### THE TASK
Go through the data line by line and count the lines that hold "store". Reply with the total only.

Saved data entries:

============================================================

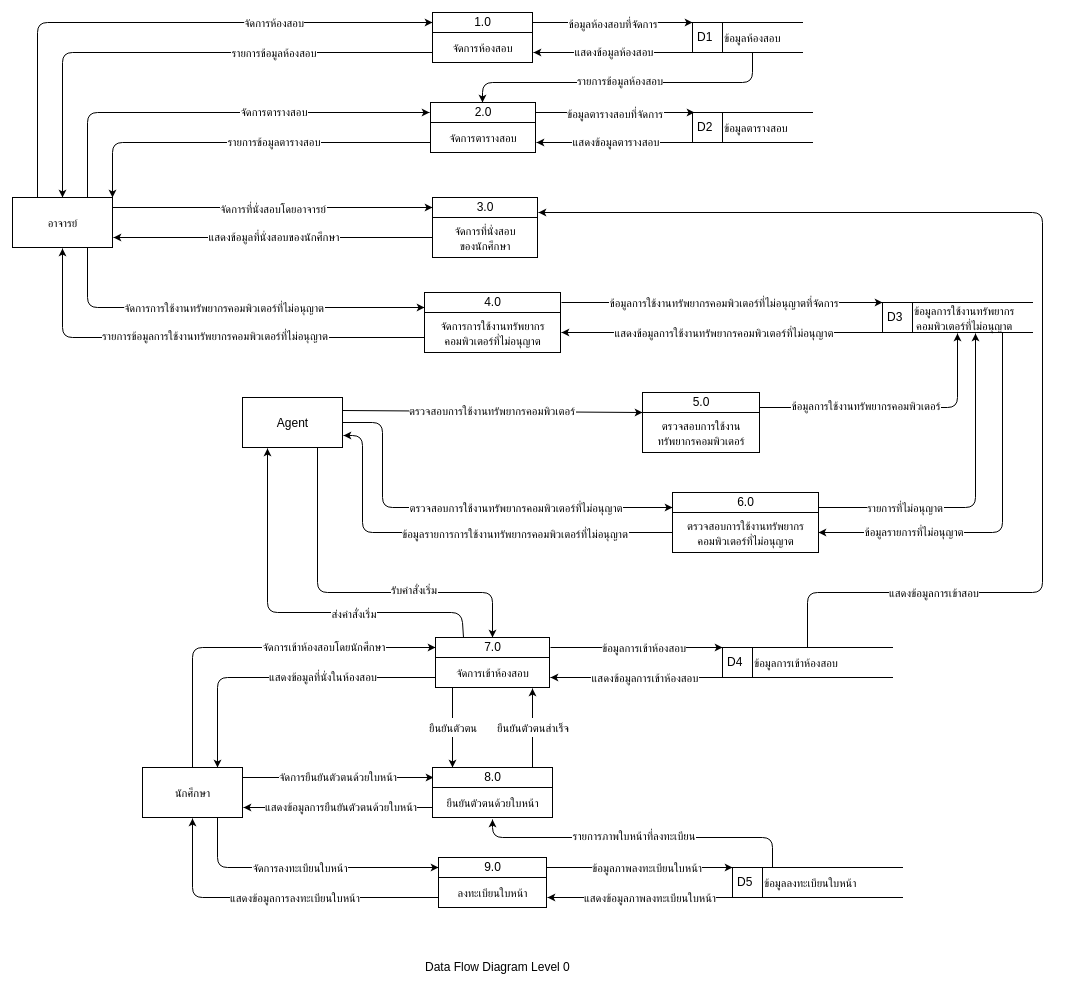
<!DOCTYPE html>
<html lang="th">
<head>
<meta charset="utf-8">
<title>Data Flow Diagram Level 0</title>
<style>
:root { --ink: #000; --paper: #fff; --latin: "Liberation Sans", sans-serif; --thai: "Noto Serif", "Liberation Serif", serif; }
* { box-sizing: border-box; margin: 0; }
body { background: var(--paper); }
.diagram { position: relative; width: 1065px; height: 995px; overflow: hidden; background: var(--paper); color: var(--ink); font: 11px/15px var(--thai); white-space: nowrap; }
.flows { position: absolute; inset: 0; display: block; }
.lines { fill: none; stroke: var(--ink); stroke-width: 1; }
.lines path { marker-end: url(#arrow); }
.labels { font: 11px var(--thai); text-anchor: middle; fill: var(--ink); }
.entity, .process, .store { position: absolute; left: var(--x); top: var(--y); width: var(--w); display: flex; }
.entity { width: 101px; height: 51px; border: 1px solid var(--ink); background: var(--paper); align-items: center; justify-content: center; }
.process { height: var(--h, 51px); flex-direction: column; border: 1px solid var(--ink); background: var(--paper); text-align: center; }
.process h2 { height: 20px; border-bottom: 1px solid var(--ink); font: 12px/19px var(--latin); }
.process p { flex: 1; display: flex; align-items: center; justify-content: center; }
.store { height: 31px; border: solid var(--ink); border-width: 1px 0 1px 1px; align-items: stretch; }
.store b { width: 30px; padding-left: 4px; border-right: 1px solid var(--ink); font: 12px/29px var(--latin); }
.store p { padding-left: 1px; align-self: center; text-align: center; }
.latin { font: 12px/14px var(--latin); }
.caption { position: absolute; left: 425px; top: 960px; font: 12px/14px var(--latin); }
</style>
</head>
<body>
<main class="diagram">
<svg class="flows" width="1065" height="995" viewBox="0 0 1065 995">
<defs>
<marker id="arrow" markerUnits="userSpaceOnUse" markerWidth="10" markerHeight="10" refX="8" refY="4" orient="auto" overflow="visible"><path d="M0 0L8 4L0 8L2 4Z" fill="#000" stroke="none" style="marker-end:none"/></marker>
<filter id="plate" x="0" y="-0.1" width="1" height="1.2" color-interpolation-filters="sRGB"><feFlood flood-color="#fff"/><feMerge><feMergeNode/><feMergeNode in="SourceGraphic"/></feMerge></filter>
</defs>
<g class="lines" transform="translate(.5 .5)">
<path d="M37 197V32Q37 22 47 22H432"/>
<path d="M432 52H72Q62 52 62 62V197"/>
<path d="M532 22H692"/>
<path d="M692 52H533"/>
<path d="M752 52V72Q752 82 742 82H492Q482 82 482 92V102"/>
<path d="M87 197V122Q87 112 97 112H429"/>
<path d="M430 142H122Q112 142 112 152V197"/>
<path d="M535 112H694"/>
<path d="M692 142H536"/>
<path d="M112 207H432"/>
<path d="M432 237H113"/>
<path d="M87 247V297Q87 307 97 307H424"/>
<path d="M424 337H72Q62 337 62 327V248"/>
<path d="M561 302H882"/>
<path d="M882 332H561"/>
<path d="M342 410L642 412"/>
<path d="M759 407H947Q957 407 957 397V333"/>
<path d="M342 422H372Q382 422 382 432V497Q382 507 392 507H672"/>
<path d="M672 532H372Q362 532 362 522V445Q362 435 352 435H343"/>
<path d="M818 507H965Q975 507 975 497V333"/>
<path d="M1002 332V522Q1002 532 992 532H818"/>
<path d="M317 447V582Q317 592 327 592H482Q492 592 492 602V637"/>
<path d="M463 637L462 622Q461 612 451 612H277Q267 612 267 602V448"/>
<path d="M807 647V602Q807 592 817 592H1032Q1042 592 1042 582V222Q1042 212 1032 212H538"/>
<path d="M192 767V657Q192 647 202 647H435"/>
<path d="M435 677H227Q217 677 217 687V767"/>
<path d="M550 647H722"/>
<path d="M722 677H550"/>
<path d="M452 687V767"/>
<path d="M532 767V688"/>
<path d="M242 777H433"/>
<path d="M433 807H243"/>
<path d="M772 867V847Q772 837 762 837H502Q492 837 492 827V819"/>
<path d="M217 817V857Q217 867 227 867H438"/>
<path d="M438 897H202Q192 897 192 887V818"/>
<path d="M546 867H732"/>
<path d="M732 897H547"/>
</g>
<g class="labels">
<g filter="url(#plate)"><text x="274" y="27" textLength="60" lengthAdjust="spacingAndGlyphs">จัดการห้องสอบ</text></g>
<g filter="url(#plate)"><text x="274" y="57" textLength="85" lengthAdjust="spacingAndGlyphs">รายการข้อมูลห้องสอบ</text></g>
<g filter="url(#plate)"><text x="613" y="28" textLength="89" lengthAdjust="spacingAndGlyphs">ข้อมูลห้องสอบที่จัดการ</text></g>
<g filter="url(#plate)"><text x="614" y="56" textLength="79" lengthAdjust="spacingAndGlyphs">แสดงข้อมูลห้องสอบ</text></g>
<g filter="url(#plate)"><text x="620" y="85" textLength="86" lengthAdjust="spacingAndGlyphs">รายการข้อมูลห้องสอบ</text></g>
<g filter="url(#plate)"><text x="274" y="116" textLength="67" lengthAdjust="spacingAndGlyphs">จัดการตารางสอบ</text></g>
<g filter="url(#plate)"><text x="274" y="146" textLength="93" lengthAdjust="spacingAndGlyphs">รายการข้อมูลตารางสอบ</text></g>
<g filter="url(#plate)"><text x="615" y="118" textLength="96" lengthAdjust="spacingAndGlyphs">ข้อมูลตารางสอบที่จัดการ</text></g>
<g filter="url(#plate)"><text x="616" y="146" textLength="87" lengthAdjust="spacingAndGlyphs">แสดงข้อมูลตารางสอบ</text></g>
<g filter="url(#plate)"><text x="273" y="213" textLength="106" lengthAdjust="spacingAndGlyphs">จัดการที่นั่งสอบโดยอาจารย์</text></g>
<g filter="url(#plate)"><text x="274" y="241" textLength="131" lengthAdjust="spacingAndGlyphs">แสดงข้อมูลที่นั่งสอบของนักศึกษา</text></g>
<g filter="url(#plate)"><text x="224" y="312" textLength="200" lengthAdjust="spacingAndGlyphs">จัดการการใช้งานทรัพยากรคอมพิวเตอร์ที่ไม่อนุญาต</text></g>
<g filter="url(#plate)"><text x="215" y="340" textLength="226" lengthAdjust="spacingAndGlyphs">รายการข้อมูลการใช้งานทรัพยากรคอมพิวเตอร์ที่ไม่อนุญาต</text></g>
<g filter="url(#plate)"><text x="724" y="307" textLength="229" lengthAdjust="spacingAndGlyphs">ข้อมูลการใช้งานทรัพยากรคอมพิวเตอร์ที่ไม่อนุญาตที่จัดการ</text></g>
<g filter="url(#plate)"><text x="724" y="337" textLength="219" lengthAdjust="spacingAndGlyphs">แสดงข้อมูลการใช้งานทรัพยากรคอมพิวเตอร์ที่ไม่อนุญาต</text></g>
<g filter="url(#plate)"><text x="492" y="415" textLength="166" lengthAdjust="spacingAndGlyphs">ตรวจสอบการใช้งานทรัพยากรคอมพิวเตอร์</text></g>
<g filter="url(#plate)"><text x="866" y="410" textLength="149" lengthAdjust="spacingAndGlyphs">ข้อมูลการใช้งานทรัพยากรคอมพิวเตอร์</text></g>
<g filter="url(#plate)"><text x="516" y="512" textLength="213" lengthAdjust="spacingAndGlyphs">ตรวจสอบการใช้งานทรัพยากรคอมพิวเตอร์ที่ไม่อนุญาต</text></g>
<g filter="url(#plate)"><text x="515" y="538" textLength="226" lengthAdjust="spacingAndGlyphs">ข้อมูลรายการการใช้งานทรัพยากรคอมพิวเตอร์ที่ไม่อนุญาต</text></g>
<g filter="url(#plate)"><text x="905" y="512" textLength="76" lengthAdjust="spacingAndGlyphs">รายการที่ไม่อนุญาต</text></g>
<g filter="url(#plate)"><text x="914" y="536" textLength="99" lengthAdjust="spacingAndGlyphs">ข้อมูลรายการที่ไม่อนุญาต</text></g>
<g filter="url(#plate)"><text x="414" y="594" textLength="46" lengthAdjust="spacingAndGlyphs">รับคำสั่งเริ่ม</text></g>
<g filter="url(#plate)"><text x="354" y="618" textLength="45" lengthAdjust="spacingAndGlyphs">ส่งคำสั่งเริ่ม</text></g>
<g filter="url(#plate)"><text x="934" y="597" textLength="90" lengthAdjust="spacingAndGlyphs">แสดงข้อมูลการเข้าสอบ</text></g>
<g filter="url(#plate)"><text x="324" y="651" textLength="123" lengthAdjust="spacingAndGlyphs">จัดการเข้าห้องสอบโดยนักศึกษา</text></g>
<g filter="url(#plate)"><text x="323" y="681" textLength="108" lengthAdjust="spacingAndGlyphs">แสดงข้อมูลที่นั่งในห้องสอบ</text></g>
<g filter="url(#plate)"><text x="644" y="652" textLength="84" lengthAdjust="spacingAndGlyphs">ข้อมูลการเข้าห้องสอบ</text></g>
<g filter="url(#plate)"><text x="645" y="682" textLength="107" lengthAdjust="spacingAndGlyphs">แสดงข้อมูลการเข้าห้องสอบ</text></g>
<g filter="url(#plate)"><text x="453" y="732" textLength="48" lengthAdjust="spacingAndGlyphs">ยืนยันตัวตน</text></g>
<g filter="url(#plate)"><text x="533" y="732" textLength="72" lengthAdjust="spacingAndGlyphs">ยืนยันตัวตนสำเร็จ</text></g>
<g filter="url(#plate)"><text x="338" y="781" textLength="118" lengthAdjust="spacingAndGlyphs">จัดการยืนยันตัวตนด้วยใบหน้า</text></g>
<g filter="url(#plate)"><text x="341" y="811" textLength="152" lengthAdjust="spacingAndGlyphs">แสดงข้อมูลการยืนยันตัวตนด้วยใบหน้า</text></g>
<g filter="url(#plate)"><text x="634" y="840" textLength="123" lengthAdjust="spacingAndGlyphs">รายการภาพใบหน้าที่ลงทะเบียน</text></g>
<g filter="url(#plate)"><text x="300" y="872" textLength="95" lengthAdjust="spacingAndGlyphs">จัดการลงทะเบียนใบหน้า</text></g>
<g filter="url(#plate)"><text x="295" y="902" textLength="130" lengthAdjust="spacingAndGlyphs">แสดงข้อมูลการลงทะเบียนใบหน้า</text></g>
<g filter="url(#plate)"><text x="647" y="872" textLength="110" lengthAdjust="spacingAndGlyphs">ข้อมูลภาพลงทะเบียนใบหน้า</text></g>
<g filter="url(#plate)"><text x="650" y="902" textLength="132" lengthAdjust="spacingAndGlyphs">แสดงข้อมูลภาพลงทะเบียนใบหน้า</text></g>
</g>
</svg>

<div class="entity" style="--x:12px;--y:197px">อาจารย์</div>
<div class="entity latin" style="--x:242px;--y:397px">Agent</div>
<div class="entity" style="--x:142px;--y:767px">นักศึกษา</div>

<section class="process" style="--x:432px;--y:12px;--w:101px"><h2>1.0</h2><p>จัดการห้องสอบ</p></section>
<section class="process" style="--x:430px;--y:102px;--w:106px"><h2>2.0</h2><p>จัดการตารางสอบ</p></section>
<section class="process" style="--x:432px;--y:197px;--w:106px;--h:61px"><h2>3.0</h2><p>จัดการที่นั่งสอบ<br>ของนักศึกษา</p></section>
<section class="process" style="--x:424px;--y:292px;--w:137px;--h:61px"><h2>4.0</h2><p>จัดการการใช้งานทรัพยากร<br>คอมพิวเตอร์ที่ไม่อนุญาต</p></section>
<section class="process" style="--x:642px;--y:392px;--w:118px;--h:61px"><h2>5.0</h2><p>ตรวจสอบการใช้งาน<br>ทรัพยากรคอมพิวเตอร์</p></section>
<section class="process" style="--x:672px;--y:492px;--w:147px;--h:61px"><h2>6.0</h2><p>ตรวจสอบการใช้งานทรัพยากร<br>คอมพิวเตอร์ที่ไม่อนุญาต</p></section>
<section class="process" style="--x:435px;--y:637px;--w:115px"><h2>7.0</h2><p>จัดการเข้าห้องสอบ</p></section>
<section class="process" style="--x:432px;--y:767px;--w:121px"><h2>8.0</h2><p>ยืนยันตัวตนด้วยใบหน้า</p></section>
<section class="process" style="--x:438px;--y:857px;--w:109px"><h2>9.0</h2><p>ลงทะเบียนใบหน้า</p></section>

<div class="store" style="--x:692px;--y:22px;--w:111px"><b>D1</b><p>ข้อมูลห้องสอบ</p></div>
<div class="store" style="--x:692px;--y:112px;--w:121px"><b>D2</b><p>ข้อมูลตารางสอบ</p></div>
<div class="store" style="--x:882px;--y:302px;--w:151px"><b>D3</b><p>ข้อมูลการใช้งานทรัพยากร<br>คอมพิวเตอร์ที่ไม่อนุญาต</p></div>
<div class="store" style="--x:722px;--y:647px;--w:171px"><b>D4</b><p>ข้อมูลการเข้าห้องสอบ</p></div>
<div class="store" style="--x:732px;--y:867px;--w:171px"><b>D5</b><p>ข้อมูลลงทะเบียนใบหน้า</p></div>

<p class="caption">Data Flow Diagram Level 0</p>
</main>
</body>
</html>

============================================================

### ANSWER TO THIS EXERCISE
9